Narcissus – Dublin Fringe Festival – Review
Archway & tasteinyourmouth
The Boys School – Smock Alley
Written and performed by William Dunleavy
“I was friends with Mark and Matt. Or Matt and Mark. Whatever. They’re the same, really. Hot. Glamorous. Fun.”
This production gives us an insight into the lives of three glamorous young men. We meet our main protagonist and hear him discussing his two friends, Matt and Mark. The three friends were inseparable for a period, but their relationship is more complex than that. Matt and Mark are lovers, a power couple of sorts, but such definitions rarely matter as they slip between different men. The play talks about a typical wild night in their young lives as they look to meet Luke Evans, a Hollywood star that is in town for a play he is starring in. They roll from one party to the next, in search of their elusive leading man.
This production takes the form of a monologue, with writer and actor William Dunleavy on stage for the duration. There are moments where the text is pre-recorded and Dunleavy’s voice comes through the PA system, while he acts out moments from the script, downing a variety of drinks or taking pills. The night is filled with chemical abuse and the lure of sex. The three young men have power over the older men they meet, they know it and use it.
The staging is simple, with a raised platform almost like a catwalk, which the performer moves around and occasionally dangles off. The tiny space of the Boys’ school creates an intimate atmosphere, like a confessional as we hear all the gory details.

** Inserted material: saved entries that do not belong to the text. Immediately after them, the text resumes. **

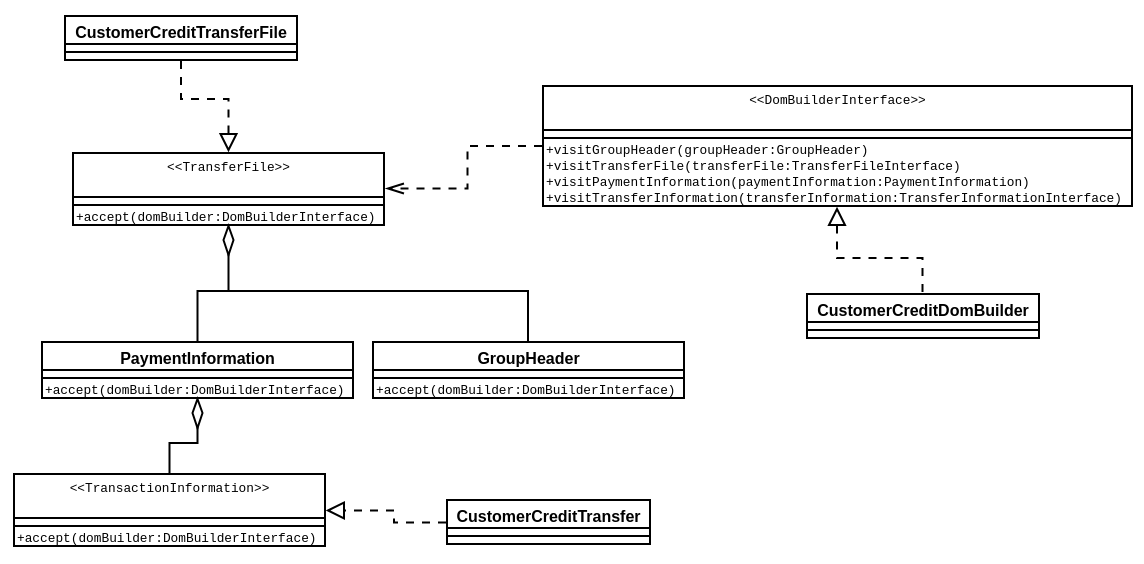
<!DOCTYPE html>
<html lang="en">
<head>
<meta charset="utf-8">
<title>Credit transfer class diagram</title>
<style>
:root { --ink: #000; --paper: #fff; --line: 2px; }
* { box-sizing: border-box; }
html, body { margin: 0; }
body { background: var(--paper); }
.diagram { position: relative; width: 1144px; height: 564px; overflow: hidden; background: var(--paper); color: var(--ink); }
.connectors { position: absolute; left: 0; top: 0; fill: none; stroke: var(--ink); stroke-width: 2; }
.connectors .dashed { stroke-dasharray: 8 8; }
.connectors .head { fill: var(--paper); }
.node { position: absolute; display: flex; flex-direction: column; border: var(--line) solid var(--ink); background: var(--paper); white-space: nowrap; }
.node h2 { flex: none; margin: 0; height: 26px; padding-top: 7px; font: bold 16px/18px "Liberation Sans", Arial, sans-serif; text-align: center; }
.node.interface h2 { height: 42px; padding-top: 6px; font: 12.8px/16px "Liberation Mono", monospace; }
.attributes { flex: none; height: 10px; border: solid var(--ink); border-width: var(--line) 0; }
.methods { margin: 0; padding: 4px 0 0 2px; list-style: none; font: 12.8px/16px "Liberation Mono", monospace; }
.transfer-file-class { left: 64px; top: 15px; width: 234px; height: 46px; }
.transfer-file { left: 72px; top: 152px; width: 313px; height: 74px; }
.dom-builder { left: 542px; top: 85px; width: 591px; height: 122px; }
.credit-dom-builder { left: 806px; top: 293px; width: 234px; height: 46px; }
.payment-information { left: 41px; top: 341px; width: 313px; height: 58px; }
.group-header { left: 372px; top: 341px; width: 313px; height: 58px; }
.transaction-information { left: 13px; top: 473px; width: 313px; height: 74px; }
.credit-transfer { left: 446px; top: 499px; width: 205px; height: 46px; }
</style>
</head>
<body>
<main class="diagram">
  <section class="node transfer-file-class">
    <h2>CustomerCreditTransferFile</h2>
    <div class="attributes"></div>
  </section>
  <section class="node interface transfer-file">
    <h2>&lt;&lt;TransferFile&gt;&gt;</h2>
    <div class="attributes"></div>
    <ul class="methods"><li>+accept(domBuilder:DomBuilderInterface)</li></ul>
  </section>
  <section class="node interface dom-builder">
    <h2>&lt;&lt;DomBuilderInterface&gt;&gt;</h2>
    <div class="attributes"></div>
    <ul class="methods">
      <li>+visitGroupHeader(groupHeader:GroupHeader)</li>
      <li>+visitTransferFile(transferFile:TransferFileInterface)</li>
      <li>+visitPaymentInformation(paymentInformation:PaymentInformation)</li>
      <li>+visitTransferInformation(transferInformation:TransferInformationInterface)</li>
    </ul>
  </section>
  <section class="node credit-dom-builder">
    <h2>CustomerCreditDomBuilder</h2>
    <div class="attributes"></div>
  </section>
  <section class="node payment-information">
    <h2>PaymentInformation</h2>
    <div class="attributes"></div>
    <ul class="methods"><li>+accept(domBuilder:DomBuilderInterface)</li></ul>
  </section>
  <section class="node group-header">
    <h2>GroupHeader</h2>
    <div class="attributes"></div>
    <ul class="methods"><li>+accept(domBuilder:DomBuilderInterface)</li></ul>
  </section>
  <section class="node interface transaction-information">
    <h2>&lt;&lt;TransactionInformation&gt;&gt;</h2>
    <div class="attributes"></div>
    <ul class="methods"><li>+accept(domBuilder:DomBuilderInterface)</li></ul>
  </section>
  <section class="node credit-transfer">
    <h2>CustomerCreditTransfer</h2>
    <div class="attributes"></div>
  </section>

  <svg class="connectors" width="1144" height="564" viewBox="0 0 1144 564" aria-hidden="true">
    <defs>
      <polygon id="diamond" class="head" points="0,0 5,14 0,29 -5,14"/>
      <polygon id="triangle" class="head" points="0,0 8,16 -8,16"/>
    </defs>
    <g class="realizations">
      <polyline class="dashed" points="181,61 181,99 228.5,99 228.5,134"/>
      <use href="#triangle" transform="translate(228.5 150) rotate(180)"/>
      <polyline class="dashed" points="922.5,292 922.5,258 837,258 837,225"/>
      <use href="#triangle" x="837" y="209"/>
      <polyline class="dashed" points="446,522.5 394,522.5 394,510.5 344,510.5"/>
      <use href="#triangle" transform="translate(328 510.5) rotate(-90)"/>
    </g>
    <g class="dependency">
      <polyline class="dashed" points="542,146 467.5,146 467.5,188.5 390,188.5"/>
      <polyline points="404,183.5 388,188.5 404,193.5"/>
    </g>
    <g class="aggregations">
      <polyline points="228.5,254 228.5,291 197.5,291 197.5,341"/>
      <polyline points="228.5,291 528,291 528,341"/>
      <use href="#diamond" x="228.5" y="226"/>
      <polyline points="197.5,427 197.5,443 169.5,443 169.5,473"/>
      <use href="#diamond" x="197.5" y="399"/>
    </g>
  </svg>
</main>
</body>
</html>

In some respects, there is nothing shockingly new about the work. The lives of young, attractive gay men have often been detailed on stage, but this work has much to recommend it. The writing is sharp and funny, reminiscent of Bret Easton Ellis’ early work. The delivery of the text is nonchalant and casual. Dunleavy is an impressive performer, he creates an intimacy with the audience, making eye contact with audience members so you feel part of his scene, regardless of how far removed you are in reality! The story is without a denouement which is the main flaw of the piece, but otherwise, it’s an impressive production that deserves to be seen by larger audiences than current restrictions permit.